That's what Parvati's note said as she folded it neatly and left it on the kitchen counter, as she knew that was where her mother would find it the easiest. She took a deep breath and then locked herself into her bedroom to wait until her mother arrived from the grocery store. She was alone in the house; Padma was out with her friends and their father was working. All she could do was wait.
It didn't take long for the door to click and a familiar humming to enter the Patil household. Parvati squeezed her purple blanket closer to her chest. She could hear her mother setting down the groceries and placing them into the correct places with simply a flick of her wand. Suddenly all noise stopped. Parvati felt like her heart would jump into her throat.
"Parvati?" she heard her mother calling her name and walking up to her door. She knocked.
"Go away," she mumbled.
"Don't you want to talk to me?" her mother asked from the other side of the door. Parvati knew that she could easily use the Alohomora spell to enter her room but appreciated that she respected her privacy.
"I'm frightened." Parvati explained and swallowed heavily.
"Why are you frightened? Please open the door."
Parvati got up hesitantly and opened the door. Her mother stepped in with the note in her hand.
Mrs. Prisha Patil was a short, plump woman with a thick Indian accent. She spent all her days in the kitchen, cooking for her family of four, because cooking was what she loved most in the world — after her children, of course. Occasionally she liked to relax with a good book. Technically there was nothing about her that could make her frightening, except maybe her past as a skilled dueller, but Parvati was terrified.
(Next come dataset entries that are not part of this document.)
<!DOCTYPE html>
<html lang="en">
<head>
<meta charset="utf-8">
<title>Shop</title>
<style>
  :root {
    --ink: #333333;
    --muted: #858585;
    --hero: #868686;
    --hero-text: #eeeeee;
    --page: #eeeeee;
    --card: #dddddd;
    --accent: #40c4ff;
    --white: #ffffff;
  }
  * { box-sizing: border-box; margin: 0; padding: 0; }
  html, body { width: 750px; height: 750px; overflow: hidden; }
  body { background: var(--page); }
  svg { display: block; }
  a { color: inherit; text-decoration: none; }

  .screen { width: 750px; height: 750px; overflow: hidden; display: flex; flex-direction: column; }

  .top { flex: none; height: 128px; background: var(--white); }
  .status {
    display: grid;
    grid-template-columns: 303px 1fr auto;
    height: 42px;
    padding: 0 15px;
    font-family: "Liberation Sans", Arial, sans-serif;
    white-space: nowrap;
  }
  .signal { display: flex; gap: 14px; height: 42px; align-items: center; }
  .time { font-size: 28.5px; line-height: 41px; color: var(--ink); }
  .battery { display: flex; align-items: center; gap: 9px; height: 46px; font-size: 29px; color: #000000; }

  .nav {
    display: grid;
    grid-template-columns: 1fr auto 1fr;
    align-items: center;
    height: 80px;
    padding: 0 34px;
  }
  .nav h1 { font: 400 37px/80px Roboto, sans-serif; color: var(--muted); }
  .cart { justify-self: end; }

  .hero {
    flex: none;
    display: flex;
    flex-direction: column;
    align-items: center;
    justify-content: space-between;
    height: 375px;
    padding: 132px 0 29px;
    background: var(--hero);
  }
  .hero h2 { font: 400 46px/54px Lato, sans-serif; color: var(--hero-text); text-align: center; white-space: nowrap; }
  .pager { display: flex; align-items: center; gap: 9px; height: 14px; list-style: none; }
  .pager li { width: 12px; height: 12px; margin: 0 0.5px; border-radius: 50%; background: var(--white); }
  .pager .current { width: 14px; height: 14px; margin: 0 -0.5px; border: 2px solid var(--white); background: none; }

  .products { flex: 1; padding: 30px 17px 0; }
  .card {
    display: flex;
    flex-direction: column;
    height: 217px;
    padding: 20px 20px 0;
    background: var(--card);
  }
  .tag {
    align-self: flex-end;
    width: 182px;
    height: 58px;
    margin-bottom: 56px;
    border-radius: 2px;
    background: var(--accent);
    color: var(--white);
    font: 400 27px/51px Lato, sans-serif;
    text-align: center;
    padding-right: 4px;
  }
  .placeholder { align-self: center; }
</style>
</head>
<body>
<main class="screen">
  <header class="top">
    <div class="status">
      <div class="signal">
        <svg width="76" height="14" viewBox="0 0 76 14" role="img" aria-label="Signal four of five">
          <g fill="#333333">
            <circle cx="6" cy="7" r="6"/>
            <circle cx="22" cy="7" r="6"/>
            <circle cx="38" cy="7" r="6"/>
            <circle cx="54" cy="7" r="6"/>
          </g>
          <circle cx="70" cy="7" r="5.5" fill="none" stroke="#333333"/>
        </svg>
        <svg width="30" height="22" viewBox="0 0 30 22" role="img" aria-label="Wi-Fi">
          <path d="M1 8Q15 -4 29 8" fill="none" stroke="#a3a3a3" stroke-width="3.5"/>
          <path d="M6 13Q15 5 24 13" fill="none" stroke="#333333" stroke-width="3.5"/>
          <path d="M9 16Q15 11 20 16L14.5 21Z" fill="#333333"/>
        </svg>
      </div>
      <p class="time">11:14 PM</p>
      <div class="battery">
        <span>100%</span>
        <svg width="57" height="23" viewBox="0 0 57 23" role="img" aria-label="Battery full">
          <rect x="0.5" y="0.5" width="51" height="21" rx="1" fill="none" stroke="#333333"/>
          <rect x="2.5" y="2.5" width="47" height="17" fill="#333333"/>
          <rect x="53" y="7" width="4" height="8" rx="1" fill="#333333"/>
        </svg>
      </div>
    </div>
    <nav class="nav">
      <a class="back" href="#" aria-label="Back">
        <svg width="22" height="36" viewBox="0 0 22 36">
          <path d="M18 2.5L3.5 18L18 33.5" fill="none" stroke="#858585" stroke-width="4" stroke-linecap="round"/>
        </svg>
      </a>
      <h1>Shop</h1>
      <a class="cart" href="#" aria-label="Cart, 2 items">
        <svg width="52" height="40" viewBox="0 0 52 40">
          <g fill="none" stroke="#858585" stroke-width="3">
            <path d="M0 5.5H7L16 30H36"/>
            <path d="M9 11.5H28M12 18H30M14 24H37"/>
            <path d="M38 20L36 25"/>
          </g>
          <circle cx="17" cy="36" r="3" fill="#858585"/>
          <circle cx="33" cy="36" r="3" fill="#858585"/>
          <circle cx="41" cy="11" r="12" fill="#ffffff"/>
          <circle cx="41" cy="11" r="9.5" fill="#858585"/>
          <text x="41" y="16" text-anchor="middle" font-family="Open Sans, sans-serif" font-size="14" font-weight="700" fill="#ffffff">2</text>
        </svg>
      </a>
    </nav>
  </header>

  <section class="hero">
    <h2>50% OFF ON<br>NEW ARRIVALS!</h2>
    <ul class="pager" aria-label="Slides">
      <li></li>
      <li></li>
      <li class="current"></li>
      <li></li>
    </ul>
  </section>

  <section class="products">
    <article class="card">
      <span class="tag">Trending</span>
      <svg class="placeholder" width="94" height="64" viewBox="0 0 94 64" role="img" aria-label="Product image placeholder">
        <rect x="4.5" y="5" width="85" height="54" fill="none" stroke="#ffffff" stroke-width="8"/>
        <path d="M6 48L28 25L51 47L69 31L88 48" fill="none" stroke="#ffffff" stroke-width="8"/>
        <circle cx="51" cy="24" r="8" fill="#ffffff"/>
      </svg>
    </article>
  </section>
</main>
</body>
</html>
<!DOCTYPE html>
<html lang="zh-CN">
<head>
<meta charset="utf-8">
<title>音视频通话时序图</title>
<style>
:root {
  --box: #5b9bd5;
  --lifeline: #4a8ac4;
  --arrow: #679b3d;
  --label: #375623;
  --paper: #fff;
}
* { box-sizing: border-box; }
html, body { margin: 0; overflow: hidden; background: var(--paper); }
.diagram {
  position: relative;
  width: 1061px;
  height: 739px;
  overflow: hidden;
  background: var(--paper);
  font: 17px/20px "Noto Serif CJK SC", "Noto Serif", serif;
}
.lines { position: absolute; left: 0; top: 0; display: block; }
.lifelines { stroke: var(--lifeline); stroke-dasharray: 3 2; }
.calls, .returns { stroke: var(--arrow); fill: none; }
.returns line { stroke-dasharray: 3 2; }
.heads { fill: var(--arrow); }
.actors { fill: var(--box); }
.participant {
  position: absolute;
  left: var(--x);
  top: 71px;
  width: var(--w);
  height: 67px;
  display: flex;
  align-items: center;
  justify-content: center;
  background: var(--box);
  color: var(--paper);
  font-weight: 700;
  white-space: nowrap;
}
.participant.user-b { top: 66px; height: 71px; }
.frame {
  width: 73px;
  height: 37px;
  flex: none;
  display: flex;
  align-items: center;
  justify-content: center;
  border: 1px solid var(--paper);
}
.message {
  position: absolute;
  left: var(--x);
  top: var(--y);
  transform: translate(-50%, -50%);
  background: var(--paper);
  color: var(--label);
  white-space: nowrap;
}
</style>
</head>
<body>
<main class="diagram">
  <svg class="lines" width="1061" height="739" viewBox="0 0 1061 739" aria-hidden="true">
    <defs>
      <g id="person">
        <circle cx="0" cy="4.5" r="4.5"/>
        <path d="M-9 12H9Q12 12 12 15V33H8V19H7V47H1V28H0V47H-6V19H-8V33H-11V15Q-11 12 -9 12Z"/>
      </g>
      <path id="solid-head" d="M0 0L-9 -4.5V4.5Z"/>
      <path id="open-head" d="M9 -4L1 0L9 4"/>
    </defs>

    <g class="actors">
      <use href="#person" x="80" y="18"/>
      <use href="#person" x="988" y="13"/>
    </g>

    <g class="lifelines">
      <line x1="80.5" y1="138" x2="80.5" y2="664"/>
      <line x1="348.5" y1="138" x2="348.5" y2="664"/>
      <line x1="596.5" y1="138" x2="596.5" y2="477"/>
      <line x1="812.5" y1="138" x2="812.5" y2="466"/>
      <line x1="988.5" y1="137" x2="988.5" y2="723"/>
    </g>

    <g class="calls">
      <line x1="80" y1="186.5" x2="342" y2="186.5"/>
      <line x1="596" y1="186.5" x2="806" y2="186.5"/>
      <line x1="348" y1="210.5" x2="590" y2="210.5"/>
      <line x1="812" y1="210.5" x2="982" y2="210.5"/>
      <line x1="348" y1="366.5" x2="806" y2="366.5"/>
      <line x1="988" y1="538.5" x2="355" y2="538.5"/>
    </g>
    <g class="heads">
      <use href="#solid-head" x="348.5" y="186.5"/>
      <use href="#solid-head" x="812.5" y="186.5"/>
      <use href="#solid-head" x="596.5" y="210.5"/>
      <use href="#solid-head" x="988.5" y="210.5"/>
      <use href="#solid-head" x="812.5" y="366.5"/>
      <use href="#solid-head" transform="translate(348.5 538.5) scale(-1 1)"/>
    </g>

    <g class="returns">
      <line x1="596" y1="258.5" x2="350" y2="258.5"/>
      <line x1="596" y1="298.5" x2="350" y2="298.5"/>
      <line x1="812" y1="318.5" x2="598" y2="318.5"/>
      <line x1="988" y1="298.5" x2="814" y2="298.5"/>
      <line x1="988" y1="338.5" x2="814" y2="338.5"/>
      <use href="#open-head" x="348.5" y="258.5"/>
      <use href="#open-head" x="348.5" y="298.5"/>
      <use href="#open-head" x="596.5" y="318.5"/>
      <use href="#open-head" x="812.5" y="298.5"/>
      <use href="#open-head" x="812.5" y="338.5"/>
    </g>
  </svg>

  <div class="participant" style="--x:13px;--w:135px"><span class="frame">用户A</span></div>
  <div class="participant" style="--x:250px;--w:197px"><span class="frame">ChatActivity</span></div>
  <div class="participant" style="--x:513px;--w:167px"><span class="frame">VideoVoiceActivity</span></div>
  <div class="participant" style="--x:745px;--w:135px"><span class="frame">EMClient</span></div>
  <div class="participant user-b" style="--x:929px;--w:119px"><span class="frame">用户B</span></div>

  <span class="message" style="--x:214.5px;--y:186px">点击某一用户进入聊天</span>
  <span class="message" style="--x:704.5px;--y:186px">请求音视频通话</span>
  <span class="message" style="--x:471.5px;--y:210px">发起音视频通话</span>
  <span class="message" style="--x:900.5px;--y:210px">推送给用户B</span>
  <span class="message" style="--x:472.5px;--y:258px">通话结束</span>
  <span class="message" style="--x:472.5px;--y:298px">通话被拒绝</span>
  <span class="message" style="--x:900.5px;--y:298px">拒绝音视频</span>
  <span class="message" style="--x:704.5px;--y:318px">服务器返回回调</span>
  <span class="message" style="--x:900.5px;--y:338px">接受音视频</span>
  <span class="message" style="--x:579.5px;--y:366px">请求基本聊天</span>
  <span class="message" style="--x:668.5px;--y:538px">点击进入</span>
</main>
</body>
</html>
Prisha sat next to Parvati on the bed and gazed at her without saying a word. Parvati felt like she was going to pass out.
"Why do you fret, Parvati?" Prisha asked. Parvati looked down at the note in Prisha's hands. She followed her daughter's eyes.
"Your note, what about it?"
"You know what it says."
"Yes, I do. Is that what scares you?"
Parvati sighed, "Yes… and no. What really scares me, is how you'll react."
Prisha was not surprised at the information her daughter presented her with. She had read the newspapers and spoken with her own friends and neighbours. With the current crises of the world it was reasonable for a closeted child to fear their parents' reaction.
"You're a lesbian," Prisha said, "That means you only like girls, right?"
Parvati smiled a little, "Yeah."
Prisha took her hand, "You know, Parvati, when I was young, it wasn't as normal and accepted to be a lesbian as it is now. My parents and grandparents would've frowned upon me, maybe even disowned me if I brought a woman home and claimed that I'd spend my life with her."
Parvati's heart felt colder by the second. She had no idea where Prisha was going with her story. Just then Prisha put her hand under Parvati's chin and looked into her eyes.
"But I am not my parents or my grandparents. You're my child and I couldn't possibly wish ill will on you for loving who you love."
Parvati teared up immediately, "Mum…"
"You don't have to be afraid anymore, my baby."
Parvati threw her arms around Prisha and cried; no, it was more like hysteric sobbing. She felt like she had been holding her breath since she was 13 and she could finally exhale. Prisha rubbed her back comfortingly.
"You're really okay with it?" Parvati asked shakily as she pulled back from Prisha's arms.
"Yes, sweetheart, I'm okay with it. I'm happy that you felt that you could tell me. Does Padma know?"
"Yeah, but dad doesn't. I don't think I'm ready yet."
Prisha kissed Parvati's temple, "That's fine. Whenever you're ready, he will be here," then she smirked, "So tell me, is there a special girl in your life?"
Parvati blushed as she recalled heated kisses with Lavender in the Gryffindor dormitory, "Actually, there is someone…"
Prisha settled comfortably on her daughter's bed and felt her heart expand at the sight of her smiling. She prayed Parvati would smile like that for the rest of her life.